Baby, It's (Finally) Cold Outside
Comfort food, Chef Moffett style
With the new year came the cold weather that we've been promised for a while. While it's not exactly polar outside, there is just enough chill in the air that those comfort food cravings are kicking in. Comfort doesn't have to be complicated (and can still involve some vegetables), as Executive Chef Bruce Moffett demonstrates with some of his favorite wintertime recipes below.
The Pan Roasted Chicken has long been a crowd favorite at his first restaurant, Barrington's. After chatting with Chef Moffett, we strongly suggest opening a window when browning the chicken—even if it is cold outside.
Pan Roasted Chicken with Wilted Greens, Mashed Potatoes, and Natural Pan Sauce
2 tablespoons vegetable oil
2 bone-in chicken breasts
2 large Idaho potatoes
1/2 cup heavy cream
1/2 stick butter
Salt and white pepper, to taste
1 bag spinach
2 cloves garlic, thinly sliced
1 tablespoon olive oil
Salt and pepper, to taste
2 cups chicken stock
2 tablespoons butter
For the Chicken
Heat oven to 450°. Add vegetable oil to a large sauté pan and heat over high until it begins to smoke. Season chicken with salt and pepper and place it skin side down into pan. Cook until the skin starts to brown. Roast in oven for about 20 minutes, or until the breast meat is no longer pink. Pull the breast out of the pan and allow it to rest (skin side up) until you finish the sauce.
For the Sauce

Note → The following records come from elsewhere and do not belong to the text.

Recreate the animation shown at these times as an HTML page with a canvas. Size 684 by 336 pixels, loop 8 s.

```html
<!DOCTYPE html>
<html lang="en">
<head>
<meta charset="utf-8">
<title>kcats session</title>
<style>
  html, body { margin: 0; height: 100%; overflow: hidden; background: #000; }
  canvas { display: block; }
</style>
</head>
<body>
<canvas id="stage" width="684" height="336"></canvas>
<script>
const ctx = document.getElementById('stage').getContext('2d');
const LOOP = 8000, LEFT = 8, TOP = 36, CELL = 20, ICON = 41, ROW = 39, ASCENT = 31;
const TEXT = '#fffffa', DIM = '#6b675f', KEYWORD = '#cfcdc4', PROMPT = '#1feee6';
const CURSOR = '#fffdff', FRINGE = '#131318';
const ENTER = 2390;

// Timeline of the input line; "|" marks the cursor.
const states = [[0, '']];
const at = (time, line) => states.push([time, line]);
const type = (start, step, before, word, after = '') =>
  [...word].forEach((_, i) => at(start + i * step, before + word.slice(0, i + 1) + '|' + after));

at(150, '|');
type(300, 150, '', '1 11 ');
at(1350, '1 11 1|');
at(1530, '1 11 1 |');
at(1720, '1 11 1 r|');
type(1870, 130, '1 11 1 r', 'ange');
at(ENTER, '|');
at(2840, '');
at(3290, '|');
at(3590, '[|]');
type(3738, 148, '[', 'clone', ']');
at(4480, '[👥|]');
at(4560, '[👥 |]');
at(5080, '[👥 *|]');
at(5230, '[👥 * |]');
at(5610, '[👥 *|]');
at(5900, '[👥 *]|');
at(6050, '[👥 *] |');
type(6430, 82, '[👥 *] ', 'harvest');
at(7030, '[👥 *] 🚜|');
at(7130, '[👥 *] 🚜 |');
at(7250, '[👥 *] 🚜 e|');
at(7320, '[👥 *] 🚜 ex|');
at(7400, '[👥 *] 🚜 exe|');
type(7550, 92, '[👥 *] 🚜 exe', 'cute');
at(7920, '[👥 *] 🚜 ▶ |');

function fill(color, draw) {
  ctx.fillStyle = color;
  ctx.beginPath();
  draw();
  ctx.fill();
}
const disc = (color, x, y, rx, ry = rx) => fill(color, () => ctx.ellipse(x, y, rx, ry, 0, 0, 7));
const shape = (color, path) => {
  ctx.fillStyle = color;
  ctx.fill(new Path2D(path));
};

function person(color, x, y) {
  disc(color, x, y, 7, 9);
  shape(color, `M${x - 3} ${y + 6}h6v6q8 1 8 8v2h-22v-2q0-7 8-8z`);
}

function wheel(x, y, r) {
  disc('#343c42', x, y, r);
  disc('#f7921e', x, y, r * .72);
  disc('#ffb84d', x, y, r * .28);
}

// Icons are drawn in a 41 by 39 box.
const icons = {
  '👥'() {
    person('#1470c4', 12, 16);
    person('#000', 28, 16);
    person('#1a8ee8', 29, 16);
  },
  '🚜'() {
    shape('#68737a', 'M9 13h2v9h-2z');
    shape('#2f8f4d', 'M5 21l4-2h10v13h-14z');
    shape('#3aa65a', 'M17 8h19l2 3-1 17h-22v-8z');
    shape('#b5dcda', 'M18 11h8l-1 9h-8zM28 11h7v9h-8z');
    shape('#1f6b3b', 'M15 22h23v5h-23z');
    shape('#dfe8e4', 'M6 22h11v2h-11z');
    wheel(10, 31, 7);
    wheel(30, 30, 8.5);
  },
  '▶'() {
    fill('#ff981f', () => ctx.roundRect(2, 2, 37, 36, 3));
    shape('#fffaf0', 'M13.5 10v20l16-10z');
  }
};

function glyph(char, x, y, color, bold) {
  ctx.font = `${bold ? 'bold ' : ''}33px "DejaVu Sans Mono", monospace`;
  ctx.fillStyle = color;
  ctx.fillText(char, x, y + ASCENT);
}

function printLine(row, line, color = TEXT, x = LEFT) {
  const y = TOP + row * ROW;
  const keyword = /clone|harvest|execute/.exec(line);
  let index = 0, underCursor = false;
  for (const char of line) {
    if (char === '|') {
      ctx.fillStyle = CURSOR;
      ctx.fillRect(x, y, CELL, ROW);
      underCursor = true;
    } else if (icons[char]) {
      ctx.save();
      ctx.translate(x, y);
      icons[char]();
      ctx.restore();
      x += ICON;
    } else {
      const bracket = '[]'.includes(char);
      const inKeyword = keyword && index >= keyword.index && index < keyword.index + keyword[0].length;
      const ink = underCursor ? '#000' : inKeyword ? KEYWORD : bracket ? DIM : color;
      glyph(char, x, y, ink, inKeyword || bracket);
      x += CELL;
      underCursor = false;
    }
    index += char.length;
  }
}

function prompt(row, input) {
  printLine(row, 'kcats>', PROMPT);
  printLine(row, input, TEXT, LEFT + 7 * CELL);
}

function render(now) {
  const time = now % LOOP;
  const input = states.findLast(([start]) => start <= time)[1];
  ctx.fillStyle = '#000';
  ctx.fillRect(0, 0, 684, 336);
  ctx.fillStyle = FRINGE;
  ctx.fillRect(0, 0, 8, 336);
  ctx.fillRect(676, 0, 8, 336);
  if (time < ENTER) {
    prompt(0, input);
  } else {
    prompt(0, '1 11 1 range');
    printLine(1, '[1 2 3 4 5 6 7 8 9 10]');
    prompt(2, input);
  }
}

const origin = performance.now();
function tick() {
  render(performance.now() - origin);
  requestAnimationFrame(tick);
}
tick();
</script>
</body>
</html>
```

Deglaze the roasting pan with the chicken stock and reduce over medium heat until the sauce coats the back of a spoon. Whisk in the butter and adjust the flavor with salt and pepper. Hold over low heat to keep warm until use.
For the Mashed Potatoes
Cover whole potatoes, with their skins on, with cold water in a pot. Place pot over low heat for about an hour, or until the potato is fork tender. When the potatoes are tender, drain water and peel the skins with a paring knife, then rice (or mash) the potatoes. Melt the butter along with the cream, then add to the freshly riced potatoes. Adjust the seasoning with salt and white pepper.
For the Spinach
In a small pot over medium-high heat, brown the garlic in the olive oil. Add the spinach and gently stir until the leaves are tender. Adjust the seasoning with salt and pepper.
Assemble each dish by placing half of the wilted spinach on top of a serving of mashed potatoes. Top with one of the chicken breasts, then spoon some of the warm pan juices over the chicken. Serve immediately.
Warm Mushroom Soup with Roasted Garlic and Thyme
6 portobello mushroom caps with gills left in
1 yellow onion
1/4 cup garlic, roasted
1 cup white wine
2 quarts water
1 cup heavy cream
Salt and pepper, to taste
Fresh thyme, for garnish
Slice the mushrooms and onion, then place in a large sauce pot with the roasted garlic and white wine.
Slowly sweat vegetables over medium heat until they release their liquids, lowering the heat if necessary, about 15 minutes. Add water and simmer for about 30 minutes. Turn off heat and add the heavy cream. Purée with an immersion blender until smooth, then season with salt and pepper, to taste.
Ladle the soup into a bowl and garnish with fresh thyme.
Port Wine-Braised Short Ribs
Chef Moffett serves these ribs with roasted root vegetables, such as carrots or turnips, and a microgreens garnish that adds a fresh, lighter element to the dish.
3 pounds boneless beef short ribs
3 tablespoons vegetable oil
2 carrots, peeled and sliced
1 onion, peeled and sliced
3 ribs of celery, sliced
4 ounces tomato paste
1 cup red wine
4 ounces port wine
1 quart chicken stock
1 quart veal stock
Fresh thyme, bay leaves, and parsley stems
1 tablespoon cold butter
Heat oven to 350°.
Generously season the beef with salt and pepper and sear in a hot Dutch oven with vegetable oil. When the meat is nicely browned, pull it from the pot and set aside. Caramelize the vegetables, then return the meat to the pot. Add the tomato paste and stir until it starts to brown, then deglaze with the wines. Reduce the wine to a syrup, then add the stock and herbs. Bring to a simmer, cover, then place in oven for three hours or until the meat is fork tender.
When the beef is tender, gently remove the meat from the pot and set aside. Strain the braising liquid and skim the fat off the top. Reduce the stock until it reaches a sauce-like consistency. Finish the sauce by whisking in a tablespoon of cold butter.